Israel will continue to 'defend itself' against Iran's aggression, Netanyahu says
Israeli Prime Minister Benjamin Netanyahu said on Monday that Iran had not given up efforts to obtain nuclear weapons and Israel would continue to "defend itself" against Tehran's aggression.
"In the Middle East, there is no threat more dangerous, serious and pressing than that posed by the fanatical regime in Iran," Netanyahu said, hours after the Islamic Republic blamed Israel for an attack on one of its nuclear facilities.
"Israel will continue to defend itself against Iran's aggression and terrorism."
Iran denies pursuing nuclear weapons and says it only wants to use nuclear energy for peaceful purposes.
Netanyahu's comments came while addressing reporters alongside visiting US Defence Secretary Lloyd Austin, who travelled to the country for the first time since becoming Pentagon chief in January.
Austin, while making no mention of Iran, spoke of the Biden administration's support for ensuring Israel's qualitative military edge (QME) in the region, and affirmed "support for our ongoing diplomatic efforts to normalise relations between Israel and Arab and Muslim-majority nations".
The Sunday attack on the Natanz nuclear facility, which remains nonoperational, has rocked Iran a week after it began indirect nuclear talks in Vienna.
Iranian foreign ministry spokesman Saeed Khatibzadeh said on Monday that Israel was behind the attack, also calling it an "act against humanity".
Iranian Foreign Minister Mohammad Javad Zarif was quoted on state TV vowing that Iran would retaliate.
"The Zionists want to take revenge because of our progress in the way to lift sanctions," Zarif said. "They have publicly said that they will not allow this.
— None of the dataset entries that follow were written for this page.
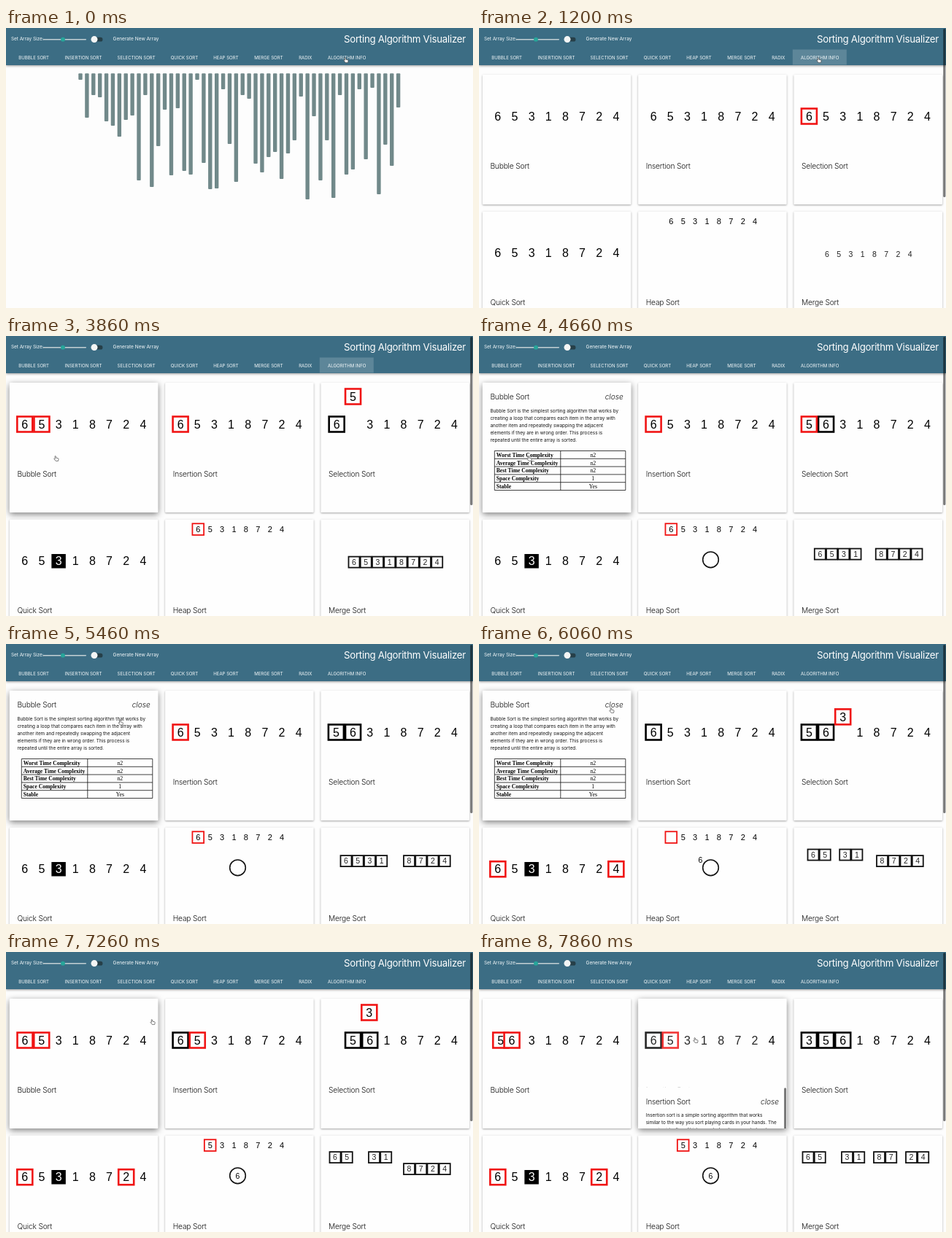
Recreate the animation shown at these times as an HTML page with a canvas. Size 640x384 px, loop 8000 ms.

```html
<!DOCTYPE html>
<html lang="en">
<head>
<meta charset="utf-8">
<title>Sorting Algorithm Visualizer</title>
<style>
  html, body { margin: 0; width: 100%; height: 100%; overflow: hidden; background: #fdfdfd; }
  canvas { display: block; width: 640px; height: 384px; }
</style>
</head>
<body>
<canvas id="stage"></canvas>
<script>
const LOOP = 8000, TICK = 200 / 3;
const RED = '#f01414', BLACK = '#000', PAPER = '#fefefe';
const DIGITS = [6, 5, 3, 1, 8, 7, 2, 4];

// Spans in which the picture moves; it rests between them.
const ACTIVE = [[60, 400], [1200, 1600], [2000, 2060], [2330, 3060], [3200, 3660],
  [3860, 4060], [4200, 4860], [5000, 5130], [5400, 6200], [6260, 6930],
  [7260, 7260], [7530, 7660], [7800, 7860]];

const BAR_ENDS = [71, 123, 92, 95, 128, 134, 149, 126, 120, 209, 92, 218, 162, 112, 202, 110, 196,
  201, 71, 185, 221, 220, 84, 159, 211, 92, 97, 186, 198, 177, 170, 207, 172, 154, 94, 235, 121,
  209, 154, 233, 92, 201, 194, 84, 180, 82, 228, 160, 189, 109];

const TABS = [['BUBBLE SORT', 17.2], ['INSERTION SORT', 80.7], ['SELECTION SORT', 152.6],
  ['QUICK SORT', 225.7], ['HEAP SORT', 284.2], ['MERGE SORT', 340.2], ['RADIX', 401.2], ['ALGORITHM INFO', 441]];

const BUBBLE_INFO = ['Bubble Sort is the simplest sorting algorithm that works by',
  'creating a loop that compares each item in the array with',
  'another item and repeatedly swapping the adjacent',
  'elements if they are in wrong order. This process is',
  'repeated until the entire array is sorted.'];
const INSERTION_INFO = ['Insertion sort is a simple sorting algorithm that works',
  'similar to the way you sort playing cards in your hands. The',
  'array is virtually split into a sorted and an unsorted part.'];
const FACTS = [['Worst Time Complexity', 'n2'], ['Average Time Complexity', 'n2'],
  ['Best Time Complexity', 'n2'], ['Space Complexity', '1'], ['Stable', 'Yes']];

const POINTER = [[0, 466, 44], [1940, 466, 44], [2060, 280, 122], [2330, 126, 185], [2800, 69, 168],
  [5000, 69, 168], [5130, 95, 150], [5600, 182, 91], [7200, 182, 91], [7600, 297, 121]];
const HAND = new Path2D('M-2.4-3.6q1-1.2 1.7.2l.5 2.5 2.8.5q1.1.3 1 1.4l-.6 3h-4l-2.7-3.4q.1-1.2 1.8-.2z');

const canvas = document.getElementById('stage');
const ctx = canvas.getContext('2d');
const ratio = window.devicePixelRatio || 1;
canvas.width = 640 * ratio;
canvas.height = 384 * ratio;

const progress = (t, from, to) => Math.min(1, Math.max(0, (t - from) / (to - from)));
const mix = (a, b, p) => a + (b - a) * p;
const easeInOut = p => p < .5 ? 2 * p * p : 1 - 2 * (1 - p) ** 2;

function track(t, keys) {
  if (t <= keys[0][0]) return keys[0].slice(1);
  for (let i = 1; i < keys.length; i++) {
    const [from, ...a] = keys[i - 1], [to, ...b] = keys[i];
    if (t < to) return a.map((v, k) => mix(v, b[k], progress(t, from, to)));
  }
  return keys[keys.length - 1].slice(1);
}

function settle(t) {
  const ticked = Math.floor((t + 10) / TICK) * TICK;
  let held = 0;
  for (const [from, to] of ACTIVE) if (t >= from) held = Math.min(ticked, to + 7);
  return held;
}

function rect(x, y, w, h, fill, radius = 0) {
  ctx.fillStyle = fill;
  ctx.beginPath();
  ctx.roundRect(x, y, w, h, radius);
  ctx.fill();
}

function disc(x, y, r, fill) {
  ctx.fillStyle = fill;
  ctx.beginPath();
  ctx.arc(x, y, r, 0, 7);
  ctx.fill();
}

function shadowed(color, blur, dy, draw) {
  ctx.save();
  ctx.shadowColor = color;
  ctx.shadowBlur = blur * ratio;
  ctx.shadowOffsetY = dy * ratio;
  draw();
  ctx.restore();
}

function label(text, x, y, font, { color = '#151515', align = 'left', spacing = 0 } = {}) {
  ctx.font = font;
  ctx.fillStyle = color;
  ctx.textAlign = align;
  ctx.letterSpacing = spacing + 'px';
  ctx.fillText(text, x, y);
}

const inter = (size, style = 400) => `${style} ${size}px Inter, sans-serif`;
const arial = size => `${size}px "Liberation Sans", sans-serif`;
const serif = (size, style = 400) => `${style} ${size}px "Liberation Serif", serif`;

function cell(digit, x, y, { box, fill, size = 16, side = 21, line = 2.6, ink = BLACK } = {}) {
  if (fill || box) rect(x - side / 2, y - side / 2, side, side, fill || PAPER);
  if (box) {
    ctx.strokeStyle = box;
    ctx.lineWidth = line;
    ctx.strokeRect(x - side / 2, y - side / 2, side, side);
  }
  label(digit, x, y + size * .36, arial(size), { color: ink, align: 'center' });
}

const slot = i => 21 + 23.15 * i;

// Each picture is drawn relative to the left and top edge of its card.
function bubblePicture(t) {
  const swap = progress(t, 7260, 7990);
  const box = t >= 3400 ? RED : null;
  DIGITS.forEach((d, i) => { if (i > 1) cell(d, slot(i), 57); });
  cell(5, mix(slot(1), slot(0), swap), 57, { box });
  cell(6, mix(slot(0), slot(1), swap), 57, { box });
}

function insertionPicture(t) {
  const boxes = [t < 3400 ? null : t < 5800 ? RED : BLACK, t < 6330 ? null : RED];
  DIGITS.forEach((d, i) => {
    ctx.globalAlpha = t >= 7800 && i < 7 ? .85 : 1;
    cell(d, slot(i), 57, { box: boxes[i] });
  });
  ctx.globalAlpha = 1;
}

function selectionPicture(t) {
  const [a, b, c] = [0, 1, 2].map(slot), low = 57, high = 19;
  const six = track(t, [[3860, a], [4060, b], [6480, b], [6690, c]]);
  const five = track(t, [[3200, b, low], [3660, b, high], [4200, b, high], [4430, a, high],
    [4660, a, low], [6700, a, low], [6930, b, low]]);
  const three = track(t, [[5900, c, low], [6200, c, high], [7260, c, high], [7600, a, high], [7800, a, low]]);
  DIGITS.forEach((d, i) => { if (i > 2) cell(d, slot(i), low); });
  cell(6, six[0], low, { box: t < 2800 ? RED : BLACK });
  cell(5, ...five, { box: t < 3060 ? null : t < 5000 ? RED : BLACK });
  cell(3, ...three, { box: t < 5500 ? null : t < 7800 ? RED : BLACK });
}

function quickPicture(t) {
  const right = t < 7260 ? 7 : 6;
  DIGITS.forEach((d, i) => {
    if (i === 2 && t >= 3400) cell(d, slot(i), 57.2, { fill: BLACK, ink: '#fff', side: 19.5 });
    else cell(d, slot(i), 57.2, { box: t >= 5500 && (i === 0 || i === right) ? RED : null });
  });
}

function heapPicture(t) {
  const style = { size: 11, side: 15.7, line: 1.8 };
  const place = i => 45.2 + 16.4 * i, centre = 99.4;
  const current = t < 7260 ? 0 : 1;
  DIGITS.forEach((d, i) => {
    const box = t >= 3860 && i === current ? RED : null;
    const taken = i === 0 && t >= 5600;
    if (!taken || box) cell(taken ? '' : d, place(i), 13.6, { ...style, box });
  });
  if (t >= 4400) {
    ctx.strokeStyle = '#111';
    ctx.lineWidth = 1.6;
    ctx.beginPath();
    ctx.arc(centre, 55.3, 10.8, 0, 7);
    ctx.stroke();
  }
  if (t >= 5600) {
    const p = progress(t, 5600, 6230);
    cell(6, mix(place(0), centre, p), mix(13.6, 55.6, p), { size: 10.5 });
  }
}

function mergePicture(t) {
  const halves = progress(t, 4200, 4730);
  const leftPairs = progress(t, 5800, 6300), rightPairs = progress(t, 7500, 7700);
  const spread = [-15, 6, -4, 7.5];
  DIGITS.forEach((d, i) => {
    const pair = i >> 1, split = i < 4 ? leftPairs : rightPairs;
    const x = 45.6 + 16.25 * i + (i < 4 ? -11 : 10.5) * halves + spread[pair] * split;
    const y = 58.6 - 12.5 * halves - 16 * split;
    cell(d, x, y, { box: t >= 3400 ? '#111' : null, size: 10.5, side: 15, line: 1.8, ink: '#222' });
  });
}

const CARDS = [
  { title: 'Bubble Sort', picture: bubblePicture, info: BUBBLE_INFO, facts: FACTS,
    hover: t => progress(t, 2330, 2600) - progress(t, 7470, 7700),
    open: t => easeInOut(progress(t, 4190, 4457)) - easeInOut(progress(t, 6260, 6527)) },
  { title: 'Insertion Sort', picture: insertionPicture, info: INSERTION_INFO, scrolls: true,
    hover: t => progress(t, 7470, 7700),
    open: t => easeInOut(progress(t, 7760, 8027)) },
  { title: 'Selection Sort', picture: selectionPicture },
  { title: 'Quick Sort', picture: quickPicture },
  { title: 'Heap Sort', picture: heapPicture },
  { title: 'Merge Sort', picture: mergePicture },
];
const CARD_W = 203.6, CARD_H = 178;
const cardTitle = (text, y) => label(text, 10.6, y, inter(10.2, 300), { spacing: -.17 });

function factTable(facts) {
  const left = 16.5, split = 107, right = 196, top = 93.5, row = 10.8;
  ctx.strokeStyle = '#111';
  ctx.lineWidth = .8;
  ctx.beginPath();
  for (let i = 0; i <= facts.length; i++) {
    ctx.moveTo(left, top + i * row);
    ctx.lineTo(right, top + i * row);
  }
  for (const x of [left, split, right]) {
    ctx.moveTo(x, top);
    ctx.lineTo(x, top + row * facts.length);
  }
  ctx.stroke();
  facts.forEach(([name, value], i) => {
    const y = top + i * row + 8.2;
    label(name, 19, y, serif(7.6, 700), { color: BLACK });
    label(value, (split + right) / 2, y, serif(7.8), { color: BLACK, align: 'center' });
  });
}

function revealPanel({ title, info, facts, scrolls }) {
  rect(0, 0, CARD_W, CARD_H, PAPER);
  cardTitle(title, 23.4);
  label('close', 193, 23.4, inter(10.2, 'italic 300'), { align: 'right' });
  info.forEach((line, i) => label(line, 10.6, 41.3 + i * 9.85, inter(6.38)));
  if (facts) factTable(facts);
  if (scrolls) rect(200, 1, 3, 150, '#777', 1.5);
}

function drawCard(card, i, t) {
  const hover = card.hover ? card.hover(t) : 0, open = card.open ? card.open(t) : 0;
  ctx.save();
  ctx.translate(4.8 + 213.3 * (i % 3), i < 3 ? 64 : 251.5);
  const panel = () => rect(0, 0, CARD_W, CARD_H, PAPER, 1);
  shadowed(`rgba(0,0,0,${mix(.36, .5, hover)})`, mix(2.6, 9, hover), mix(.9, 2.5, hover), panel);
  ctx.beginPath();
  ctx.rect(0, 0, CARD_W, CARD_H);
  ctx.clip();
  card.picture(t);
  cardTitle(card.title, 128.5);
  if (open > 0) {
    ctx.translate(0, CARD_H * (1 - open));
    revealPanel(card);
  }
  ctx.restore();
}

function drawHeader(t) {
  shadowed('rgba(0,0,0,.4)', 3, 1, () => rect(0, 0, 640, 51, '#3c6d84'));
  if (t < 4190) rect(429.8, 29.5, 74, 21, `rgba(255,255,255,${.17 * progress(t, 0, 400)})`);
  const white = { color: '#f6fafb' };
  label('Set Array Size:', 7, 17.4, inter(6.4), white);
  rect(50.5, 14.9, 59.5, 1.5, '#c3d0d4', .7);
  disc(78, 15.7, 2.9, '#26a69a');
  rect(118, 12.8, 14.5, 5.8, '#263f48', 2.9);
  disc(121, 15.6, 4.5, '#f3f5f5');
  label('Generate New Array', 146.5, 17.4, inter(6.55), white);
  label('Sorting Algorithm Visualizer', 630, 19.9, inter(13.3), { color: '#fff', align: 'right', spacing: -.27 });
  for (const [name, x] of TABS) label(name, x, 42.6, inter(6.1), white);
}

function drawPointer(t) {
  ctx.save();
  ctx.translate(...track(t, POINTER));
  ctx.scale(.85, .85);
  ctx.fillStyle = '#fff';
  ctx.fill(HAND);
  ctx.strokeStyle = '#444';
  ctx.lineWidth = .8;
  ctx.stroke(HAND);
  ctx.restore();
}

function draw(t) {
  ctx.setTransform(ratio, 0, 0, ratio, 0, 0);
  rect(0, 0, 640, 384, '#fdfdfd');
  const showCards = t >= 1200;
  if (showCards) CARDS.forEach((card, i) => drawCard(card, i, t));
  else BAR_ENDS.forEach((end, i) => rect(99.3 + 8.89 * i, 62.3, 5.4, end - 62.3, '#71898a', 1));
  drawHeader(t);
  if (showCards) rect(636.2, 1, 3.2, 231, 'rgba(0,0,0,.52)', 1.6);
  drawPointer(t);
}

const start = performance.now();
function frame() {
  draw(settle((performance.now() - start) % LOOP));
  requestAnimationFrame(frame);
}
frame();
</script>
</body>
</html>
```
But we will take our revenge from the Zionists."
Israel's Kan public radio also said that Israel was likely behind the attack, citing intelligence sources.
While Israel has not confirmed or denied responsibility for the attack, Israeli officials on Sunday appeared to make references to Iran.
US reiterates 'ironclad' relationship with Israel
Netanyahu's comments also come a week after nuclear negotiations began in Vienna, which Washington expressed frustration with over Tehran's unwillingness to engage in direct talks.
On Sunday, Austin began his visit to Israel, where in a joint press statement with his Israeli counterpart Benny Gantz he reiterated Washington's "enduring and ironclad" relationship with Israel.
"As a major strategic partner for the United States, our bilateral relationship with Israel, in particular, is central to regional stability and security in the Middle East," Austin said.
Gantz said Israel "will work closely" with the US to ensure any new nuclear agreement with Iran would prevent dangers and "unrest in our region and protect the state of Israel".
Speaking during a press conference on Monday, Austin said he was aware of the reports on the Natanz attack, but did not comment further and added that "efforts to engage Iran in diplomacy on the [Iran nuclear deal]" would continue.